===== Extracted information =====

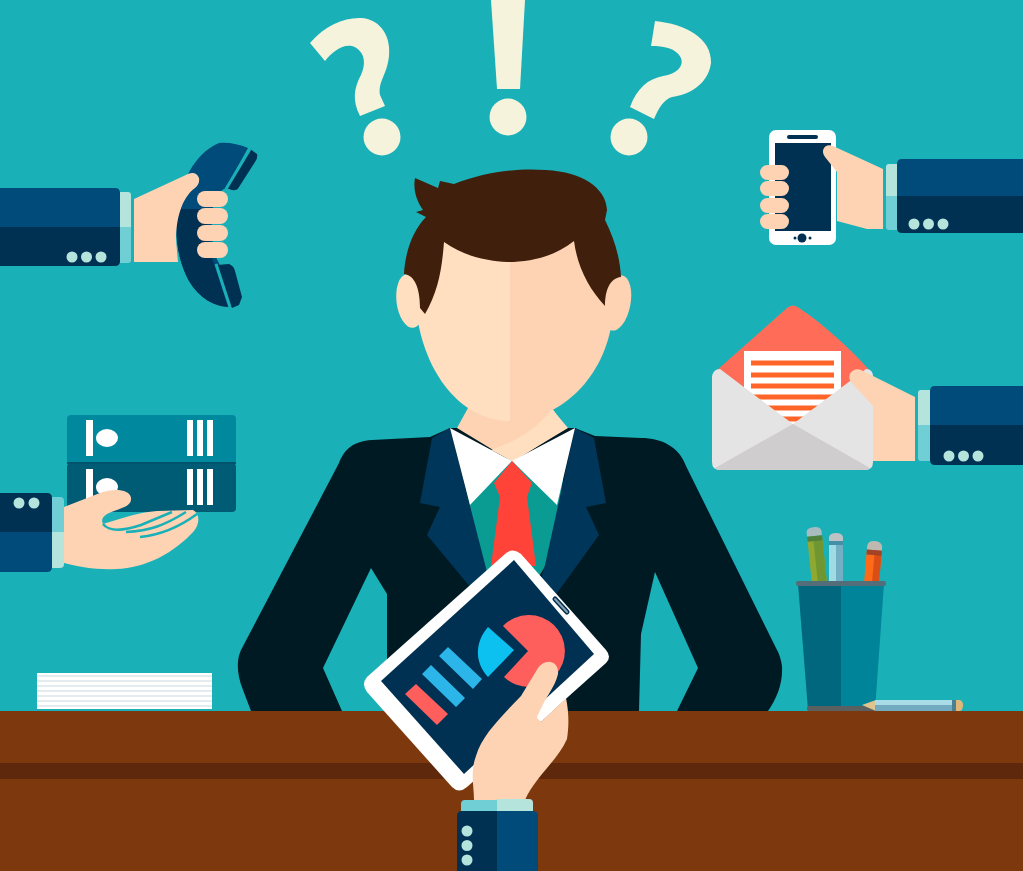
<!DOCTYPE html>
<html lang="en">
<head>
<meta charset="utf-8">
<title>Busy manager at the desk</title>
<style>
:root{
  --teal:#1ab0b7; --cream:#f6f3dc; --navy:#003153; --blue:#004b7a; --night:#001a24; --lapel:#00365a;
  --skin:#fed3b3; --skin-light:#ffdfc0; --hair:#40200d; --mint:#b4e4dc; --aqua:#70cfd5;
  --wood:#7d390d; --wood-dark:#5e280c; --red:#ff4338; --coral:#ff6d58; --chart-red:#ff5f5c;
  --cyan:#0cc1f0; --sky:#2bb5e8; --white:#fff; --orange:#ff6428; --shirt:#0a9b93;
}
html,body{margin:0;padding:0;overflow:hidden;background:var(--teal)}
svg{display:block;width:1023px;height:871px}
.cream{fill:var(--cream)} .navy{fill:var(--navy)} .blue{fill:var(--blue)} .night{fill:var(--night)}
.lapel{fill:var(--lapel)} .skin{fill:var(--skin)} .skin-light{fill:var(--skin-light)} .hair{fill:var(--hair)}
.mint{fill:var(--mint)} .aqua{fill:var(--aqua)} .white{fill:var(--white)} .red{fill:var(--red)}
.coral{fill:var(--coral)} .chart-red{fill:var(--chart-red)} .cyan{fill:var(--cyan)} .sky{fill:var(--sky)}
</style>
</head>
<body>
<svg viewBox="0 0 1023 871" role="img" aria-label="A faceless office manager at a desk surrounded by hands holding a phone, smartphone, folders, a letter and a tablet">
  <defs>
    <g id="buttons"><circle r="5.5"/><circle cx="14.5" r="5.5"/><circle cx="29" r="5.5"/></g>
    <clipPath id="face-shape"><path d="M417 316C411 270 420 225 445 215H580C612 230 617 280 612 322C602 384 555 421 510 421C465 421 427 380 417 316Z"/></clipPath>
    <clipPath id="cup-shape"><path d="M798 584H884L875 710H808Z"/></clipPath>
  </defs>

  <rect width="1023" height="871" fill="var(--teal)"/>

  <g id="punctuation" class="cream">
    <path d="M310 43C325 25 345 17 362 18C382 20 391 38 389 56C387 75 378 81 380 95L385 106L360 116C352 100 354 88 361 75C367 62 364 50 352 46C342 44 332 52 325 61Z"/>
    <circle cx="382" cy="137" r="18.5"/>
    <path d="M491 0H525L520 89H497Z"/>
    <circle cx="508" cy="117" r="18.5"/>
    <path d="M655 21C685 24 712 38 711 63C708 85 688 95 672 97C663 100 659 108 654 119L630 107C637 88 648 79 663 76C677 74 684 66 681 58C676 48 664 46 651 46Z"/>
    <circle cx="629" cy="137" r="18.5"/>
  </g>

  <g id="manager">
    <g id="suit">
      <path class="night" d="M342 711L323 668L371 568L387 594V711H639L641 634L655 572L698 668L677 711H768C777 698 783 683 782 666C781 659 779 653 776 648L686 466C679 447 662 438 641 438L595 436L575 428H450L430 437L372 440C353 441 344 450 339 463L241 650C236 661 237 675 243 690L251 711Z"/>
      <path fill="var(--shirt)" d="M464 480L513 455L563 480L553 553L525 600H490Z"/>
      <path class="lapel" d="M450 428L432 438L420 503L440 507L427 535L481 600H500L487 572Z"/>
      <path class="lapel" d="M575 428L594 438L606 503L586 507L599 535L552 600H535L545 565Z"/>
    </g>
    <path class="skin" d="M468 408H552L566 428L513 462L457 428Z"/>
    <path class="skin-light" d="M552 409L568 428L513 461L491 450C517 441 538 428 552 409Z"/>
    <path class="white" d="M450 428L512 461L470 505ZM575 428L512 461L557 505Z"/>
    <path class="red" d="M512 461L532 483L527 497L536 566H491L500 497L494 483Z"/>

    <g id="head">
      <ellipse class="skin-light" cx="410" cy="301" rx="13.5" ry="27" transform="rotate(-7 410 301)"/>
      <ellipse class="skin" cx="617" cy="303" rx="13.5" ry="28" transform="rotate(11 617 303)"/>
      <g clip-path="url(#face-shape)">
        <rect class="skin-light" x="405" y="210" width="105" height="215"/>
        <rect class="skin" x="510" y="210" width="110" height="215"/>
      </g>
      <path class="hair" d="M404 274C405 252 413 230 426 217L416 212L423 210C416 200 413 189 415 178L438 188L440 181L454 184C487 171 520 168 546 170C583 172 606 188 607 210L605 220C614 238 620 257 621 277C610 278 605 290 605 306C588 288 577 265 574 241C554 257 530 262 508 262C484 261 462 255 444 242C442 269 438 292 425 314L420 308C420 287 414 275 404 274Z"/>
    </g>
  </g>

  <g id="telephone">
    <path class="blue" d="M219 143C228 142 239 144 248 148L226 188C219 191 213 199 212 216C211 235 213 254 219 263L232 307C215 307 199 298 189 281C178 261 174 235 178 209C181 184 193 154 219 143Z"/>
    <path class="navy" d="M250 149L257 154Q258 158 255 162L239 187Q237 191 232 190L226 188ZM217 265L229 264Q234 266 235 271L242 297L239 305L232 308Z"/>
    <path class="navy" d="M178 209C174 235 178 261 189 281C199 298 215 307 228 307L214 264C206 240 207 220 208 209Z"/>
    <path d="M250 149L226 189M216 264L230 307" fill="none" stroke="var(--teal)" stroke-width="3"/>
    <path class="skin" d="M134 199L188 174Q196 171 199 178Q200 184 195 188C181 198 176 221 176 240L178 262H134Z"/>
    <g class="skin">
      <rect x="197" y="191" width="31" height="16" rx="8"/>
      <rect x="197" y="208" width="31" height="16" rx="8"/>
      <rect x="197" y="225" width="31" height="16" rx="8"/>
      <rect x="197" y="242" width="31" height="16" rx="8"/>
    </g>
    <path class="blue" d="M0 188H115Q120 188 120 193V228H0Z"/>
    <path class="navy" d="M0 227H120V261Q120 266 115 266H0Z"/>
    <path class="mint" d="M120 192H128Q131 192 131 195V228H120Z"/>
    <path class="aqua" d="M120 227H131V260Q131 263 128 263H120Z"/>
    <use href="#buttons" x="72" y="257" class="mint"/>
  </g>

  <g id="smartphone">
    <rect class="white" x="769" y="130" width="67" height="115" rx="7"/>
    <rect class="navy" x="775" y="143" width="56" height="88"/>
    <rect class="navy" x="787" y="135" width="31" height="4" rx="2"/>
    <circle class="navy" cx="802" cy="238" r="4.5"/><circle class="navy" cx="795" cy="238" r="1.5"/><circle class="navy" cx="810" cy="238" r="1.5"/>
    <g class="skin">
      <rect x="760" y="165" width="29" height="15" rx="7.5"/>
      <rect x="760" y="181" width="29" height="15" rx="7.5"/>
      <rect x="760" y="198" width="29" height="15" rx="7.5"/>
      <rect x="760" y="214" width="29" height="15" rx="7.5"/>
      <path d="M833 146L883 169V229H867L837 221V172L825 157C820 150 825 143 833 146Z"/>
    </g>
    <path class="mint" d="M897 164H889Q886 164 886 167V197H897Z"/>
    <path class="aqua" d="M897 196H886V227Q886 230 889 230H897Z"/>
    <path class="blue" d="M1023 159H902Q897 159 897 164V197H1023Z"/>
    <path class="navy" d="M1023 196H897V228Q897 233 902 233H1023Z"/>
    <use href="#buttons" x="914" y="224" class="mint"/>
  </g>

  <g id="envelope">
    <path class="coral" d="M716 371L787 308Q793 303 799 308C823 324 850 348 870 371L793 428Z"/>
    <path class="white" d="M744 351H841V400L793 432L744 396Z"/>
    <path d="M751 363H834M751 375H834M751 386H834M753 397H834M762 408H824M778 419H808" stroke="var(--orange)" stroke-width="5"/>
    <path fill="#e5e4e4" d="M712 377Q713 369 720 369L793 424L866 369Q873 369 873 377V462Q873 470 865 470H720Q712 470 712 462Z"/>
    <path fill="#d0cdce" d="M793 424L870 468Q868 470 864 470H721Q717 470 715 468Z"/>
    <path class="skin" d="M861 370L915 397V461H873V406L851 382C846 375 853 367 861 370Z"/>
    <path class="mint" d="M930 390H921Q918 390 918 393V426H930Z"/>
    <path class="aqua" d="M930 425H918V458Q918 461 921 461H930Z"/>
    <path class="blue" d="M1023 386H935Q930 386 930 391V426H1023Z"/>
    <path class="navy" d="M1023 425H930V460Q930 465 935 465H1023Z"/>
    <use href="#buttons" x="949" y="456" class="mint"/>
  </g>

  <g id="folders">
    <rect x="67" y="415" width="169" height="49" rx="4" fill="#00889f"/>
    <rect x="67" y="463" width="169" height="49" rx="4" fill="#005b75"/>
    <path d="M67 463H236" stroke="#04536c" stroke-width="2"/>
    <g id="folder-label" class="white">
      <rect x="86" y="420" width="7" height="36"/><ellipse cx="107" cy="438" rx="11" ry="9"/>
      <rect x="187" y="420" width="6" height="36"/><rect x="197" y="420" width="6" height="36"/><rect x="207" y="420" width="6" height="36"/>
    </g>
    <use href="#folder-label" y="49"/>
    <path class="skin" d="M64 507L100 493C113 488 130 489 131 498C132 506 122 508 114 511C105 514 100 518 103 524C120 519 139 512 157 511L193 510C200 514 200 523 194 531C174 553 146 568 116 569C97 570 80 567 64 563Z"/>
    <path d="M103 524C110 533 126 530 141 525L172 512M126 532C150 531 165 525 186 512M140 537C160 535 178 528 197 514" fill="none" stroke="var(--teal)" stroke-width="2.5"/>
    <path class="navy" d="M0 493H47Q52 493 52 498V533H0Z"/>
    <path class="blue" d="M0 532H52V567Q52 572 47 572H0Z"/>
    <path class="aqua" d="M52 497H60Q64 497 64 501V533H52Z"/>
    <path class="mint" d="M52 532H64V564Q64 568 60 568H52Z"/>
    <circle class="mint" cx="19" cy="503" r="5.5"/><circle class="mint" cx="34" cy="503" r="5.5"/>
  </g>

  <g id="desk">
    <rect y="711" width="1023" height="160" fill="var(--wood)"/>
    <rect y="763" width="1023" height="16" fill="var(--wood-dark)"/>
  </g>

  <g id="paper-stack">
    <rect class="white" x="37" y="673" width="175" height="36"/>
    <path d="M37 676H212M37 681H212M37 686H212M37 691H212M37 696H212M37 701H212M37 706H212" stroke="#cbd9df" stroke-width="1"/>
  </g>

  <g id="pencil-cup">
    <g transform="rotate(-6 816 555)">
      <rect x="809" y="536" width="15" height="48" fill="#8fa832"/><rect x="815" y="536" width="9" height="48" fill="#6f9631"/>
      <path fill="#a7bcc1" d="M809 536V532Q809 527 816 527Q824 527 824 532V536Z"/><rect x="809" y="536" width="15" height="5" fill="#4f803c"/>
    </g>
    <rect x="829" y="541" width="7" height="43" fill="#9edbe4"/><rect x="836" y="541" width="7" height="43" fill="#72afc5"/>
    <path fill="#bdc2c4" d="M829 541V537Q830 533 836 533Q842 533 843 537V541Z"/><rect x="829" y="541" width="14" height="4" fill="#458fa7"/>
    <g transform="rotate(5 873 560)">
      <rect x="866" y="550" width="15" height="35" fill="#ff6a18"/><rect x="874" y="550" width="7" height="35" fill="#d94d16"/>
      <path fill="#bdb9b1" d="M866 550V546Q867 541 873 541Q880 541 881 546V550Z"/><rect x="866" y="550" width="15" height="5" fill="#a34325"/>
    </g>
    <g clip-path="url(#cup-shape)">
      <rect x="796" y="582" width="46" height="130" fill="#00677f"/><rect x="841" y="582" width="46" height="130" fill="#00849a"/>
    </g>
    <rect x="796" y="581" width="90" height="5" rx="2" fill="#536e78"/>
    <rect x="807" y="706" width="69" height="5" rx="2" fill="#5a5f60"/>
  </g>

  <g id="loose-pencil">
    <path fill="#dfc58d" d="M862 705L876 700V711Z"/>
    <rect x="875" y="700" width="79" height="6" fill="#a9dce6"/><rect x="875" y="705" width="79" height="6" fill="#72aac0"/>
    <rect x="952" y="700" width="4" height="11" fill="#4b8092"/>
    <path fill="#dfb778" d="M956 700H960Q963 701 963 705Q963 710 960 711H956Z"/>
  </g>

  <g id="tablet">
    <path class="white" d="M367 677L505 554Q513 547 521 554L606 650Q612 657 606 663L467 787Q459 794 452 787L367 692Q361 684 367 677Z"/>
    <path class="navy" d="M381 681L514 560L594 654L464 774Z"/>
    <path d="M555 599L567 612" stroke="var(--navy)" stroke-width="5" stroke-linecap="round"/>
    <path d="M555 599L567 612" stroke="#8aa0ae" stroke-width="2" stroke-linecap="round"/>
    <path class="chart-red" d="M405 694L416 684L448 714L437 725Z"/>
    <path class="sky" d="M422 674L431 665L465 698L456 707ZM439 656L448 647L482 679L473 689Z"/>
    <path class="chart-red" d="M503 626A36 36 0 1 1 504 677L528 651Z"/>
    <path class="cyan" d="M488 627L514 650L488 677C474 662 475 642 488 627Z"/>
  </g>

  <g id="tablet-hand">
    <path class="skin" d="M474 800C474 786 470 772 476 756C482 735 502 716 521 696L538 668C545 658 559 660 558 674C555 688 544 698 537 718L541 722L566 698C569 713 569 725 567 739C558 760 535 777 525 800Z"/>
    <path class="white" d="M537 716L566 691V698L541 722Z"/>
    <path class="aqua" d="M461 811V804Q461 800 465 800H498V811Z"/>
    <path class="mint" d="M497 799H529Q533 799 533 803V811H497Z"/>
    <path class="navy" d="M457 871V816Q457 811 462 811H498V871Z"/>
    <path class="blue" d="M497 811H533Q538 811 538 816V871H497Z"/>
    <use href="#buttons" class="mint" transform="translate(467 831) rotate(90)"/>
  </g>
</svg>
</body>
</html>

=====

- **Assignment**
Wherever the string "mint" appears in the data above, report the whole line.

- **Response area**
  --skin:#fed3b3; --skin-light:#ffdfc0; --hair:#40200d; --mint:#b4e4dc; --aqua:#70cfd5;
.mint{fill:var(--mint)} .aqua{fill:var(--aqua)} .white{fill:var(--white)} .red{fill:var(--red)}
    <path class="mint" d="M120 192H128Q131 192 131 195V228H120Z"/>
    <use href="#buttons" x="72" y="257" class="mint"/>
    <path class="mint" d="M897 164H889Q886 164 886 167V197H897Z"/>
    <use href="#buttons" x="914" y="224" class="mint"/>
    <path class="mint" d="M930 390H921Q918 390 918 393V426H930Z"/>
    <use href="#buttons" x="949" y="456" class="mint"/>
    <path class="mint" d="M52 532H64V564Q64 568 60 568H52Z"/>
    <circle class="mint" cx="19" cy="503" r="5.5"/><circle class="mint" cx="34" cy="503" r="5.5"/>
    <path class="mint" d="M497 799H529Q533 799 533 803V811H497Z"/>
    <use href="#buttons" class="mint" transform="translate(467 831) rotate(90)"/>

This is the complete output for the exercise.